YOUR ASSIGNMENT
Each entry, in full: copy it out exactly.

INFORMATION

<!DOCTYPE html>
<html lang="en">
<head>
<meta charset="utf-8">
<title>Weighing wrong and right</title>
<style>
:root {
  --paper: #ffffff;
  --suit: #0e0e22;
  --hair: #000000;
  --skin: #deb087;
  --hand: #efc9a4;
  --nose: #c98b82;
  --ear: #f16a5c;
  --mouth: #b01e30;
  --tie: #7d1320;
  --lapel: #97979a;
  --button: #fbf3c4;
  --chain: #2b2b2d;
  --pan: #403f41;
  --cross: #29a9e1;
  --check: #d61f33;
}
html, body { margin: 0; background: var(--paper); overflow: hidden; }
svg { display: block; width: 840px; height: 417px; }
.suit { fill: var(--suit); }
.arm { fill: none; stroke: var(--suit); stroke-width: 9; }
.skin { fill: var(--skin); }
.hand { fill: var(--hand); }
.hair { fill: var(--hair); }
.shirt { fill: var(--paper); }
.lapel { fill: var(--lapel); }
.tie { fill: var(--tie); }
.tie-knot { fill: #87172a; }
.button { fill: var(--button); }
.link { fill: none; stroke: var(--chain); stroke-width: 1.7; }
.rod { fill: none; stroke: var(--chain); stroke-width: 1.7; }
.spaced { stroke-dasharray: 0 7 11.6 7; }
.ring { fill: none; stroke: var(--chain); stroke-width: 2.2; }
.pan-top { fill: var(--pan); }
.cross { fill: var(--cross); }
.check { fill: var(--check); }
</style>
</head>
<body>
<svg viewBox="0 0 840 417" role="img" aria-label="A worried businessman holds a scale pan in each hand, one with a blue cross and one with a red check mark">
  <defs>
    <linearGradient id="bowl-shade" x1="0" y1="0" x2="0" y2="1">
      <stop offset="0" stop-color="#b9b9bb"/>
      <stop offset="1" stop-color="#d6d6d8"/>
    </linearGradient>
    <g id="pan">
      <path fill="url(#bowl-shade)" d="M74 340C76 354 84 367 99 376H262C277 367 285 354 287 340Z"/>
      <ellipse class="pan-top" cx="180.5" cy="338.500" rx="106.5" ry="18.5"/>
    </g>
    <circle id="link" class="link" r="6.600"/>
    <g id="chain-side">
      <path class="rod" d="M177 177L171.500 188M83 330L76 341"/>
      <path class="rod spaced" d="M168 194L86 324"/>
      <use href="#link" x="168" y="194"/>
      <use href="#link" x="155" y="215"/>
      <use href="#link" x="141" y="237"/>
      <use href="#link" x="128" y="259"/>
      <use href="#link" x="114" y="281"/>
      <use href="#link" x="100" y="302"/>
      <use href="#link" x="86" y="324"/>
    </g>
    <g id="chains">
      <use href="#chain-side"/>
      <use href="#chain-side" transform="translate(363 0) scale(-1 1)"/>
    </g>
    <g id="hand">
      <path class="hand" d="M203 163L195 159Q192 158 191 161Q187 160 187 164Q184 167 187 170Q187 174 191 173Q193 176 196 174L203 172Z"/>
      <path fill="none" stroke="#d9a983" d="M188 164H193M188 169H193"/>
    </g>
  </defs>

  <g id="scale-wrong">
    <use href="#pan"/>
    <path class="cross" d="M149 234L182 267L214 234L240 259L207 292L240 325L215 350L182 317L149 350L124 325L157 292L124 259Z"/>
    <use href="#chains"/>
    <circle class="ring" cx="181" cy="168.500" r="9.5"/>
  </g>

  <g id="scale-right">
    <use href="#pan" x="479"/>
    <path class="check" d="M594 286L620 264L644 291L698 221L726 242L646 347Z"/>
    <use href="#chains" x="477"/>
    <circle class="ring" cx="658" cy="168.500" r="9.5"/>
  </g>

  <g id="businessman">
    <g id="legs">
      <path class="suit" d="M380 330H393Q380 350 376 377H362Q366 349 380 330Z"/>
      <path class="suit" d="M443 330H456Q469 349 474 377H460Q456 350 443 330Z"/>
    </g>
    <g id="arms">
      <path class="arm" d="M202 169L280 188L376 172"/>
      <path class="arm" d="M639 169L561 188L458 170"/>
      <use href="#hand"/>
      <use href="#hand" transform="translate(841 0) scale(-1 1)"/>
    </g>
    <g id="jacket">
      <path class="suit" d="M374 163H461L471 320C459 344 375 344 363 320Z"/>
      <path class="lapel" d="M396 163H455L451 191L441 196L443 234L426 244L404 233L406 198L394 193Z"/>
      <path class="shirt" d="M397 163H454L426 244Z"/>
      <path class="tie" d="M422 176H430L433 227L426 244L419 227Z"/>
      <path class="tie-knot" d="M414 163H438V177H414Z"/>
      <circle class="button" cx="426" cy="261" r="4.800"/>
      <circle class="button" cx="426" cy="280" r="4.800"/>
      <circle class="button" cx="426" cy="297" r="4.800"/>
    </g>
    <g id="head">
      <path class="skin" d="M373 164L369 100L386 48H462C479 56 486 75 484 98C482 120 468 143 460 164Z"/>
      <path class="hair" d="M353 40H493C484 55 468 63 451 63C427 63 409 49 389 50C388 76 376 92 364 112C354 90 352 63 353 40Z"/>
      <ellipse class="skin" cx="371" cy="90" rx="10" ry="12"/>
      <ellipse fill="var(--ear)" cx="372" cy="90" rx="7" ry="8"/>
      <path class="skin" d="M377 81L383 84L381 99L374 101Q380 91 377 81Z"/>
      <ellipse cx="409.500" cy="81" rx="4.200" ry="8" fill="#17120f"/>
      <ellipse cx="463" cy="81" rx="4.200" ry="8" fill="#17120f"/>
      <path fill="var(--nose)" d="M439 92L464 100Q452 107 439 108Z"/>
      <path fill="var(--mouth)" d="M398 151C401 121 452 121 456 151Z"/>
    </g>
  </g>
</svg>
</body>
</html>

ANSWER
<!DOCTYPE html>
<html lang="en">
<head>
<meta charset="utf-8">
<title>Weighing wrong and right</title>
<style>
:root {
  --paper: #ffffff;
  --suit: #0e0e22;
  --hair: #000000;
  --skin: #deb087;
  --hand: #efc9a4;
  --nose: #c98b82;
  --ear: #f16a5c;
  --mouth: #b01e30;
  --tie: #7d1320;
  --lapel: #97979a;
  --button: #fbf3c4;
  --chain: #2b2b2d;
  --pan: #403f41;
  --cross: #29a9e1;
  --check: #d61f33;
}
html, body { margin: 0; background: var(--paper); overflow: hidden; }
svg { display: block; width: 840px; height: 417px; }
.suit { fill: var(--suit); }
.arm { fill: none; stroke: var(--suit); stroke-width: 9; }
.skin { fill: var(--skin); }
.hand { fill: var(--hand); }
.hair { fill: var(--hair); }
.shirt { fill: var(--paper); }
.lapel { fill: var(--lapel); }
.tie { fill: var(--tie); }
.tie-knot { fill: #87172a; }
.button { fill: var(--button); }
.link { fill: none; stroke: var(--chain); stroke-width: 1.7; }
.rod { fill: none; stroke: var(--chain); stroke-width: 1.7; }
.spaced { stroke-dasharray: 0 7 11.6 7; }
.ring { fill: none; stroke: var(--chain); stroke-width: 2.2; }
.pan-top { fill: var(--pan); }
.cross { fill: var(--cross); }
.check { fill: var(--check); }
</style>
</head>
<body>
<svg viewBox="0 0 840 417" role="img" aria-label="A worried businessman holds a scale pan in each hand, one with a blue cross and one with a red check mark">
  <defs>
    <linearGradient id="bowl-shade" x1="0" y1="0" x2="0" y2="1">
      <stop offset="0" stop-color="#b9b9bb"/>
      <stop offset="1" stop-color="#d6d6d8"/>
    </linearGradient>
    <g id="pan">
      <path fill="url(#bowl-shade)" d="M74 340C76 354 84 367 99 376H262C277 367 285 354 287 340Z"/>
      <ellipse class="pan-top" cx="180.5" cy="338.500" rx="106.5" ry="18.5"/>
    </g>
    <circle id="link" class="link" r="6.600"/>
    <g id="chain-side">
      <path class="rod" d="M177 177L171.500 188M83 330L76 341"/>
      <path class="rod spaced" d="M168 194L86 324"/>
      <use href="#link" x="168" y="194"/>
      <use href="#link" x="155" y="215"/>
      <use href="#link" x="141" y="237"/>
      <use href="#link" x="128" y="259"/>
      <use href="#link" x="114" y="281"/>
      <use href="#link" x="100" y="302"/>
      <use href="#link" x="86" y="324"/>
    </g>
    <g id="chains">
      <use href="#chain-side"/>
      <use href="#chain-side" transform="translate(363 0) scale(-1 1)"/>
    </g>
    <g id="hand">
      <path class="hand" d="M203 163L195 159Q192 158 191 161Q187 160 187 164Q184 167 187 170Q187 174 191 173Q193 176 196 174L203 172Z"/>
      <path fill="none" stroke="#d9a983" d="M188 164H193M188 169H193"/>
    </g>
  </defs>

  <g id="scale-wrong">
    <use href="#pan"/>
    <path class="cross" d="M149 234L182 267L214 234L240 259L207 292L240 325L215 350L182 317L149 350L124 325L157 292L124 259Z"/>
    <use href="#chains"/>
    <circle class="ring" cx="181" cy="168.500" r="9.5"/>
  </g>

  <g id="scale-right">
    <use href="#pan" x="479"/>
    <path class="check" d="M594 286L620 264L644 291L698 221L726 242L646 347Z"/>
    <use href="#chains" x="477"/>
    <circle class="ring" cx="658" cy="168.500" r="9.5"/>
  </g>

  <g id="businessman">
    <g id="legs">
      <path class="suit" d="M380 330H393Q380 350 376 377H362Q366 349 380 330Z"/>
      <path class="suit" d="M443 330H456Q469 349 474 377H460Q456 350 443 330Z"/>
    </g>
    <g id="arms">
      <path class="arm" d="M202 169L280 188L376 172"/>
      <path class="arm" d="M639 169L561 188L458 170"/>
      <use href="#hand"/>
      <use href="#hand" transform="translate(841 0) scale(-1 1)"/>
    </g>
    <g id="jacket">
      <path class="suit" d="M374 163H461L471 320C459 344 375 344 363 320Z"/>
      <path class="lapel" d="M396 163H455L451 191L441 196L443 234L426 244L404 233L406 198L394 193Z"/>
      <path class="shirt" d="M397 163H454L426 244Z"/>
      <path class="tie" d="M422 176H430L433 227L426 244L419 227Z"/>
      <path class="tie-knot" d="M414 163H438V177H414Z"/>
      <circle class="button" cx="426" cy="261" r="4.800"/>
      <circle class="button" cx="426" cy="280" r="4.800"/>
      <circle class="button" cx="426" cy="297" r="4.800"/>
    </g>
    <g id="head">
      <path class="skin" d="M373 164L369 100L386 48H462C479 56 486 75 484 98C482 120 468 143 460 164Z"/>
      <path class="hair" d="M353 40H493C484 55 468 63 451 63C427 63 409 49 389 50C388 76 376 92 364 112C354 90 352 63 353 40Z"/>
      <ellipse class="skin" cx="371" cy="90" rx="10" ry="12"/>
      <ellipse fill="var(--ear)" cx="372" cy="90" rx="7" ry="8"/>
      <path class="skin" d="M377 81L383 84L381 99L374 101Q380 91 377 81Z"/>
      <ellipse cx="409.500" cy="81" rx="4.200" ry="8" fill="#17120f"/>
      <ellipse cx="463" cy="81" rx="4.200" ry="8" fill="#17120f"/>
      <path fill="var(--nose)" d="M439 92L464 100Q452 107 439 108Z"/>
      <path fill="var(--mouth)" d="M398 151C401 121 452 121 456 151Z"/>
    </g>
  </g>
</svg>
</body>
</html>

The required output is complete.